The Obama administration has warned Beijing that its law enforcement personnel do not have permission to operate in the United States without notifying the proper authorities, according to a spokesperson.
Officials did not cite a particular case but U.S. State Department Deputy Spokesperson Mark Toner released a statement Sunday saying there are specific rules that foreign law enforcement agents must follow in order to work within the U.S.
“While we do not comment on specific cases, generally speaking, foreign law enforcement agents are not permitted to operate within the United States without prior notification to the Attorney General,” said Toner in the statement. “In regards to China, the United States and China regularly engage on law enforcement matters of mutual concern, including fugitives and anti-corruption, through the U.S.-China Joint Liaison Group on Law Enforcement Cooperation (JLG).
“We continue to emphasize to People’s Republic of China officials that it is incumbent on them to provide U.S. officials with significant, clear, and convincing evidence to allow our law enforcement agencies to proceed with investigations, removals, and prosecutions of fugitives,” said Toner.
According to U.S. officials cited by the newspaper, the agents, working undercover for China’s Ministry of Public Security, were likely entering the United States on trade or tourist visas and using “various strong-arm tactics” to pressure expatriates to go back home.
Such tactics included threats against relatives in China, and had intensified in recent months, the officials told the Times.
Those being sought by China are believed to be prominent expatriates, some wanted for economic corruption or for what China considers political crimes, the New York Times reported.
The Beijing government has dubbed the initiative Operation Fox Hunt, and claims it is part of renewed efforts to stamp out corruption in the communist country. According to the Times, the Ministry of Public Security says that more than 930 corruption suspects had been returned to China from all over the world since the beginning of 2014. It is not clear how many returned from the United States, nor is it clear how many Chinese expatriates in the U.S. are currently being sought by Beijing.

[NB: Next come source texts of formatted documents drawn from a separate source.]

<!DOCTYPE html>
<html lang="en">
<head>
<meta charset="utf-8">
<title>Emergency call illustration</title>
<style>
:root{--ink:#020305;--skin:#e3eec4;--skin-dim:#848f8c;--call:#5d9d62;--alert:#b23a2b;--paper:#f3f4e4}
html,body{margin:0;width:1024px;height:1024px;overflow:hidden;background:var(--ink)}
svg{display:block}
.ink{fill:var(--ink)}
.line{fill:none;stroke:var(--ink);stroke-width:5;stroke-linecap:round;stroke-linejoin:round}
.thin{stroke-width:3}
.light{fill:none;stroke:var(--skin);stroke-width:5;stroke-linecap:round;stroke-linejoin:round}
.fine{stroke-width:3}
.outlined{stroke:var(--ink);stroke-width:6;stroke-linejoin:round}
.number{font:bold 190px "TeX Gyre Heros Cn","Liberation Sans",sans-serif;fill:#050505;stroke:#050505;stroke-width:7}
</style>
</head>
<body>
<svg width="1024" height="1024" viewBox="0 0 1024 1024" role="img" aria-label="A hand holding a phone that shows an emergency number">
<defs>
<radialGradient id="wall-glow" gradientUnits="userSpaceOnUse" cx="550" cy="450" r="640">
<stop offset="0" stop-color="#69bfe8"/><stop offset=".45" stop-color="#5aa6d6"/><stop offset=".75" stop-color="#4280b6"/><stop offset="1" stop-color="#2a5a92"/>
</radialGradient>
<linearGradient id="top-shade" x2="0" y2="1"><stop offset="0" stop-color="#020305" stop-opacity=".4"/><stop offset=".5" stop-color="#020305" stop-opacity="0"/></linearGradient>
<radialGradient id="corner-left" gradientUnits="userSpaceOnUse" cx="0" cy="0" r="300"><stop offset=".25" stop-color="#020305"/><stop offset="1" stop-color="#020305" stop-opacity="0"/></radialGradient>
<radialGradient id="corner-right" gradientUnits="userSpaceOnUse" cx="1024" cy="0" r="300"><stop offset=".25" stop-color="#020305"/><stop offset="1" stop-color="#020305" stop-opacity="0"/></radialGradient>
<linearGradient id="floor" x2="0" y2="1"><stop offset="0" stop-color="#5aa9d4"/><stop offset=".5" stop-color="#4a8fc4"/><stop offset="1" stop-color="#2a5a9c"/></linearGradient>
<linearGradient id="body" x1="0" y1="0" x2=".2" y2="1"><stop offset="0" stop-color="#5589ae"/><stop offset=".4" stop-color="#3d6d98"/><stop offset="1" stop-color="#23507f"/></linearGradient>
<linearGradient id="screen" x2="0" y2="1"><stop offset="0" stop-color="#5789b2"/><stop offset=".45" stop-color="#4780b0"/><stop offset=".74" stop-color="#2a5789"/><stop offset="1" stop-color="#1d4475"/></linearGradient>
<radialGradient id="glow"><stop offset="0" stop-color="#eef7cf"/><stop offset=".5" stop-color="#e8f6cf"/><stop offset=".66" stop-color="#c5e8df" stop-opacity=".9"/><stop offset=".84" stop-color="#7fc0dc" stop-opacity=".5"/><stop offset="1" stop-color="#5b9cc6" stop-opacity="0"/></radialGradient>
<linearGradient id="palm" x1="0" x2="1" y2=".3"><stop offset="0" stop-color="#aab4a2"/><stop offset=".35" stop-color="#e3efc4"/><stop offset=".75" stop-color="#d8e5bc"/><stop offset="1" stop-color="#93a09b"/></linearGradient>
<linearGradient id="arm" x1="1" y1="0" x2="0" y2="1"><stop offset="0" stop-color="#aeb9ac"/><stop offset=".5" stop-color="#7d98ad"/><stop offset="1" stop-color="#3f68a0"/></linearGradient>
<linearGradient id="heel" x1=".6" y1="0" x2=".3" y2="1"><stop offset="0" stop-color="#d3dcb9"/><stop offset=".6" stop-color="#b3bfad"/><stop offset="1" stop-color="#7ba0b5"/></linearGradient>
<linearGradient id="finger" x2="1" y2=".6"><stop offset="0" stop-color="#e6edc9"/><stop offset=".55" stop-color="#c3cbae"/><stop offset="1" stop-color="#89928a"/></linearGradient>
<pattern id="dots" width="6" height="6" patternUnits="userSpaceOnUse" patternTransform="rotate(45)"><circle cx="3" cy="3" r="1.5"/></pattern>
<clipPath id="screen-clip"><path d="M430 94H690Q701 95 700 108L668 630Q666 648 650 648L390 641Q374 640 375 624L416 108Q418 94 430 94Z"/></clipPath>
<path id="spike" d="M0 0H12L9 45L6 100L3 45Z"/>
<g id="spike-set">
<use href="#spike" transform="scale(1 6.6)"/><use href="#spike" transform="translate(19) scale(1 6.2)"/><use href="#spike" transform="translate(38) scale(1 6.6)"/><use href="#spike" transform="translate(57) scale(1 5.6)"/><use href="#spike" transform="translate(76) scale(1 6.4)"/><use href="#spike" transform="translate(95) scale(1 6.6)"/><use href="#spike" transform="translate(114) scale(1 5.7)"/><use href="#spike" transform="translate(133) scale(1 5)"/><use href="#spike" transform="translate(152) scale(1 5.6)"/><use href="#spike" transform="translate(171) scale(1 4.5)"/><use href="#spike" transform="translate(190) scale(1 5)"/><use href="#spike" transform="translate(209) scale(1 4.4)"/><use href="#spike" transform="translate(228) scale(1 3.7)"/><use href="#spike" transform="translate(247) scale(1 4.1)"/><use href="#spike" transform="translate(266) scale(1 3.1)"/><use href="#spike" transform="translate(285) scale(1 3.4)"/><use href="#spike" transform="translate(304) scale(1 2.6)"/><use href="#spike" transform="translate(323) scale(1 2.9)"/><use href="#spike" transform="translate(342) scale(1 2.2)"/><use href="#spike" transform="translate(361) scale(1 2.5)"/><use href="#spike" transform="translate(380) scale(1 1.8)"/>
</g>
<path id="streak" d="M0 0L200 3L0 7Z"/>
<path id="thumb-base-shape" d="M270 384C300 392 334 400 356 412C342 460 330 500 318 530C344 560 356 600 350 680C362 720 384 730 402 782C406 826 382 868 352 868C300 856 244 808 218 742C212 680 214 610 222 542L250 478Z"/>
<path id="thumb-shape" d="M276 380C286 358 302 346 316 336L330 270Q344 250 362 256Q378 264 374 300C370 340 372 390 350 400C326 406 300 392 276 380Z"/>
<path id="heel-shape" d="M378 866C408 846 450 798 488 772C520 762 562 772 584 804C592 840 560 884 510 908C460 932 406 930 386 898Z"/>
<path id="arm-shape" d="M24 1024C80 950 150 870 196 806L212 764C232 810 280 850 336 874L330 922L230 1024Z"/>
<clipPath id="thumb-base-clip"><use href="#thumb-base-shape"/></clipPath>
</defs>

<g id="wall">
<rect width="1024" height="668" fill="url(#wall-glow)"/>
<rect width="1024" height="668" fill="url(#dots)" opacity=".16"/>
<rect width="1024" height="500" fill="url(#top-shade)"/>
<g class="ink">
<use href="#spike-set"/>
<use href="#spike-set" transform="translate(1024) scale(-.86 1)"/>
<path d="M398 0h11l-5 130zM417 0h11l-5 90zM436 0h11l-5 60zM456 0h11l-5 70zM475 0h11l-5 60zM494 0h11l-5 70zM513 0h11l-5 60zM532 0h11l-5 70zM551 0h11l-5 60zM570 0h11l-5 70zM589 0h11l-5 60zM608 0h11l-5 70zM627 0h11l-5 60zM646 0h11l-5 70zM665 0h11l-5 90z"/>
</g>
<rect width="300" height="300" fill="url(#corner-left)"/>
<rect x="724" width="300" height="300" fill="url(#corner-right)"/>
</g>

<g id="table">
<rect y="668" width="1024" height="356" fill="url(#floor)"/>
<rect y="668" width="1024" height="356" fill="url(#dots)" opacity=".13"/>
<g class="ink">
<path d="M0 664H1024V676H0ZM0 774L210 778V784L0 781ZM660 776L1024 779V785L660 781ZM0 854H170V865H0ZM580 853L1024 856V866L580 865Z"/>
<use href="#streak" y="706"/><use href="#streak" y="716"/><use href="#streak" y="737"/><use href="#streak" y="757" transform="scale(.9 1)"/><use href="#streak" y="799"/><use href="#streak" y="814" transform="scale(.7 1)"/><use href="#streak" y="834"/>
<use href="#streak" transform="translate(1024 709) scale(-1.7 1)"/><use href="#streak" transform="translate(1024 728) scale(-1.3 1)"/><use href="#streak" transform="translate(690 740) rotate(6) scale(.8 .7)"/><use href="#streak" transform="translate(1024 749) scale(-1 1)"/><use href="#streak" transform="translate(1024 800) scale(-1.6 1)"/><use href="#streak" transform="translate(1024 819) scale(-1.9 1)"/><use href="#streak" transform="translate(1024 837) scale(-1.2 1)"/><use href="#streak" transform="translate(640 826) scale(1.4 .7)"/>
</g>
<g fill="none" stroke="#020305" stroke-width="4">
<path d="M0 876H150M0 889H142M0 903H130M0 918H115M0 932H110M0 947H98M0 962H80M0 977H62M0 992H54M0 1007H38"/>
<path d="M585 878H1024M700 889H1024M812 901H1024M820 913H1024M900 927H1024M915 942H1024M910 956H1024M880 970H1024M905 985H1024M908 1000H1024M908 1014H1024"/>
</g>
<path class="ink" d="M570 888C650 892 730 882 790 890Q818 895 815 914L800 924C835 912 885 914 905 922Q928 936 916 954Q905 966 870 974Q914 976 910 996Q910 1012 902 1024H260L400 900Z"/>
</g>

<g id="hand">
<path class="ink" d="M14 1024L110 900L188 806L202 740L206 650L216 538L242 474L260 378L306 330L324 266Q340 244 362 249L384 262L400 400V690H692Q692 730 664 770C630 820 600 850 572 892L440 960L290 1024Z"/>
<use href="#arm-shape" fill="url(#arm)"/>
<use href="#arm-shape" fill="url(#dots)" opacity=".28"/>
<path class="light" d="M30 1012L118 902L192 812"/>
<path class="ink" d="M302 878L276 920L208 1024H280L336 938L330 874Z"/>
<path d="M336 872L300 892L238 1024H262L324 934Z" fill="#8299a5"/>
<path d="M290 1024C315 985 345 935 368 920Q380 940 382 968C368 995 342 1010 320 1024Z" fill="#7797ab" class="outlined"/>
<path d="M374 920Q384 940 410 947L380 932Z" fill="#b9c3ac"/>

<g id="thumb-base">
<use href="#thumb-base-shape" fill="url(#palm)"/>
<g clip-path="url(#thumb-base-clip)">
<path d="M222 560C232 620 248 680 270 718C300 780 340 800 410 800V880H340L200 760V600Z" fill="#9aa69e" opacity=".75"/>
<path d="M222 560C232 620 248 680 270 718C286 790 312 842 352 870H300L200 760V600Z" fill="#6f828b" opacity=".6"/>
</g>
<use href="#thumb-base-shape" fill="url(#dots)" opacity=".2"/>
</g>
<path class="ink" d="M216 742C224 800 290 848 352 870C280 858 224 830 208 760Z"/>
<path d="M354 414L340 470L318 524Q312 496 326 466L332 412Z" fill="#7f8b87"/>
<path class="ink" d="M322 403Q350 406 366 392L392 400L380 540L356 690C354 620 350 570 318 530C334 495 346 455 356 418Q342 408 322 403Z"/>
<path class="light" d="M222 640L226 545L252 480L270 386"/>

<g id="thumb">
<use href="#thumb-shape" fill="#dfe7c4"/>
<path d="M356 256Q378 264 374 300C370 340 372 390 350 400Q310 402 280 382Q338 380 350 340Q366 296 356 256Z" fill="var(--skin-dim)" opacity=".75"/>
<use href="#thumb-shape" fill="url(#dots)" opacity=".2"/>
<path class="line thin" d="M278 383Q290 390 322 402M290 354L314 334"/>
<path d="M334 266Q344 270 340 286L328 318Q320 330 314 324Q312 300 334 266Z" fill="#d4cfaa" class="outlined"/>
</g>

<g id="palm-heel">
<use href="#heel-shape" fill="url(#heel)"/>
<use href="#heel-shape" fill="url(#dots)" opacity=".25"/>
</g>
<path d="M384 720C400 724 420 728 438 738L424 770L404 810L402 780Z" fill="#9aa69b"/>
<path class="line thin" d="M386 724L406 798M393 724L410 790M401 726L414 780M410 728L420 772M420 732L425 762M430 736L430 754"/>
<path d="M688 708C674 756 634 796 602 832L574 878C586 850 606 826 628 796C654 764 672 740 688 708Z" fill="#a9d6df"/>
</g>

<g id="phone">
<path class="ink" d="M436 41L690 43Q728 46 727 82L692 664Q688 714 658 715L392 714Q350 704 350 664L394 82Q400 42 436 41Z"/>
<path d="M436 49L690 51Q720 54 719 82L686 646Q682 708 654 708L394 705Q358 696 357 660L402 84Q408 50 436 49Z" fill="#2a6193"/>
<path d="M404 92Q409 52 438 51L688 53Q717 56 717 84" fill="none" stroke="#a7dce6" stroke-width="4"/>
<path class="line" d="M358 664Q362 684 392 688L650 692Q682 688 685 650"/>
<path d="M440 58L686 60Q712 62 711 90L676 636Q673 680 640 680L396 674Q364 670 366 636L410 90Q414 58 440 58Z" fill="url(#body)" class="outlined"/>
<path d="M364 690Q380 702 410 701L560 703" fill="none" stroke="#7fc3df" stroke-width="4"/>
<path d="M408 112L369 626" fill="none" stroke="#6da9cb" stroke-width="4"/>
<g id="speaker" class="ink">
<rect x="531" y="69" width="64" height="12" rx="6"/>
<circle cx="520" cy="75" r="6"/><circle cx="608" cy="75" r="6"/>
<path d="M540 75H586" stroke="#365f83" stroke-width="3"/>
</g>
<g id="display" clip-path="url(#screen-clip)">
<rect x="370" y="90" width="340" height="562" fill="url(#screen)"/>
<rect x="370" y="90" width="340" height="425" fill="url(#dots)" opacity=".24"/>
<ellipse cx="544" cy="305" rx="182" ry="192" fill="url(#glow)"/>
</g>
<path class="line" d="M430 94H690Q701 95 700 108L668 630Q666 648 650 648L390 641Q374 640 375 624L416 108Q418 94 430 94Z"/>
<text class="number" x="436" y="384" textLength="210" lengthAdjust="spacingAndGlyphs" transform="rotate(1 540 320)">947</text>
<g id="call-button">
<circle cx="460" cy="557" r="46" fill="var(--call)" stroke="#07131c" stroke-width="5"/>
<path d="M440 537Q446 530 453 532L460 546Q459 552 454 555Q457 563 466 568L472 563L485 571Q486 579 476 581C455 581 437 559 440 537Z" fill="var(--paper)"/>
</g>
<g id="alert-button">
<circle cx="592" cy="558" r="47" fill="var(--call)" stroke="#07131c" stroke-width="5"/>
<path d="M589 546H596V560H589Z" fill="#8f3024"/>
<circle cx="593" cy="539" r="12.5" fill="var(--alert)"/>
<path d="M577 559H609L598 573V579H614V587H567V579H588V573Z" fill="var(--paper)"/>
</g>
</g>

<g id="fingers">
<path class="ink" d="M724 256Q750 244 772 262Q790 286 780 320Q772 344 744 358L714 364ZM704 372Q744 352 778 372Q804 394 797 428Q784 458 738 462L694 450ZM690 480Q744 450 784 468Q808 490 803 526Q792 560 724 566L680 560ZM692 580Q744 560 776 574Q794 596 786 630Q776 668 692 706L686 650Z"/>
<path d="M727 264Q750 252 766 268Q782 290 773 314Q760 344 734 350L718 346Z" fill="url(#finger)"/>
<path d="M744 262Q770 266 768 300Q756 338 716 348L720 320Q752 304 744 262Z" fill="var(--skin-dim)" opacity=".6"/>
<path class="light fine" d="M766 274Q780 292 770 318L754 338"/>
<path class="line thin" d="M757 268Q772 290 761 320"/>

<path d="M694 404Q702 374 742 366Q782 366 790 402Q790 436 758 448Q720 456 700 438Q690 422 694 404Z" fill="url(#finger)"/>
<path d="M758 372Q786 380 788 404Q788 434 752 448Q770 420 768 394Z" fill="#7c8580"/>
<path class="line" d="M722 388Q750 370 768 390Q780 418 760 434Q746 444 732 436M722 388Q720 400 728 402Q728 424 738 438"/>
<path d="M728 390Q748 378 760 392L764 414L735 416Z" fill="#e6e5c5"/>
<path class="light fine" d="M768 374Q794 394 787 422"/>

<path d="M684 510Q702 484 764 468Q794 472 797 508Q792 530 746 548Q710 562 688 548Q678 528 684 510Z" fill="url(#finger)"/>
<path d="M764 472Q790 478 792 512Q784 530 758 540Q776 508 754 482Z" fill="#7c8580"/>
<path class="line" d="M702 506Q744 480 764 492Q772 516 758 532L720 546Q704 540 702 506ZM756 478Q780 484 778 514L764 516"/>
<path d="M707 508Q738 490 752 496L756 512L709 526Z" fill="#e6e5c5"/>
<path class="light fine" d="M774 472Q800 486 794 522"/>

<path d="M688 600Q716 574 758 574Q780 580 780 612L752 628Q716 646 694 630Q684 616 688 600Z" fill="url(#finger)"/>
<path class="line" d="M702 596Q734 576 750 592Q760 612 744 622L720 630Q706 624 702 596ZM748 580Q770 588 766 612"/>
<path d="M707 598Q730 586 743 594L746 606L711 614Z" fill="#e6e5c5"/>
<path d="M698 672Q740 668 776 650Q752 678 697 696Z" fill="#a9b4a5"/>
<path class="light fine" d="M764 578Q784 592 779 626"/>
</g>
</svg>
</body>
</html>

Chinese President Xi Jinping is scheduled to make his first state visit to the United States next month as the countries seek to resolve tensions over such issues as trade, human rights and hacking.
The State Department did not immediately respond to a request for comment.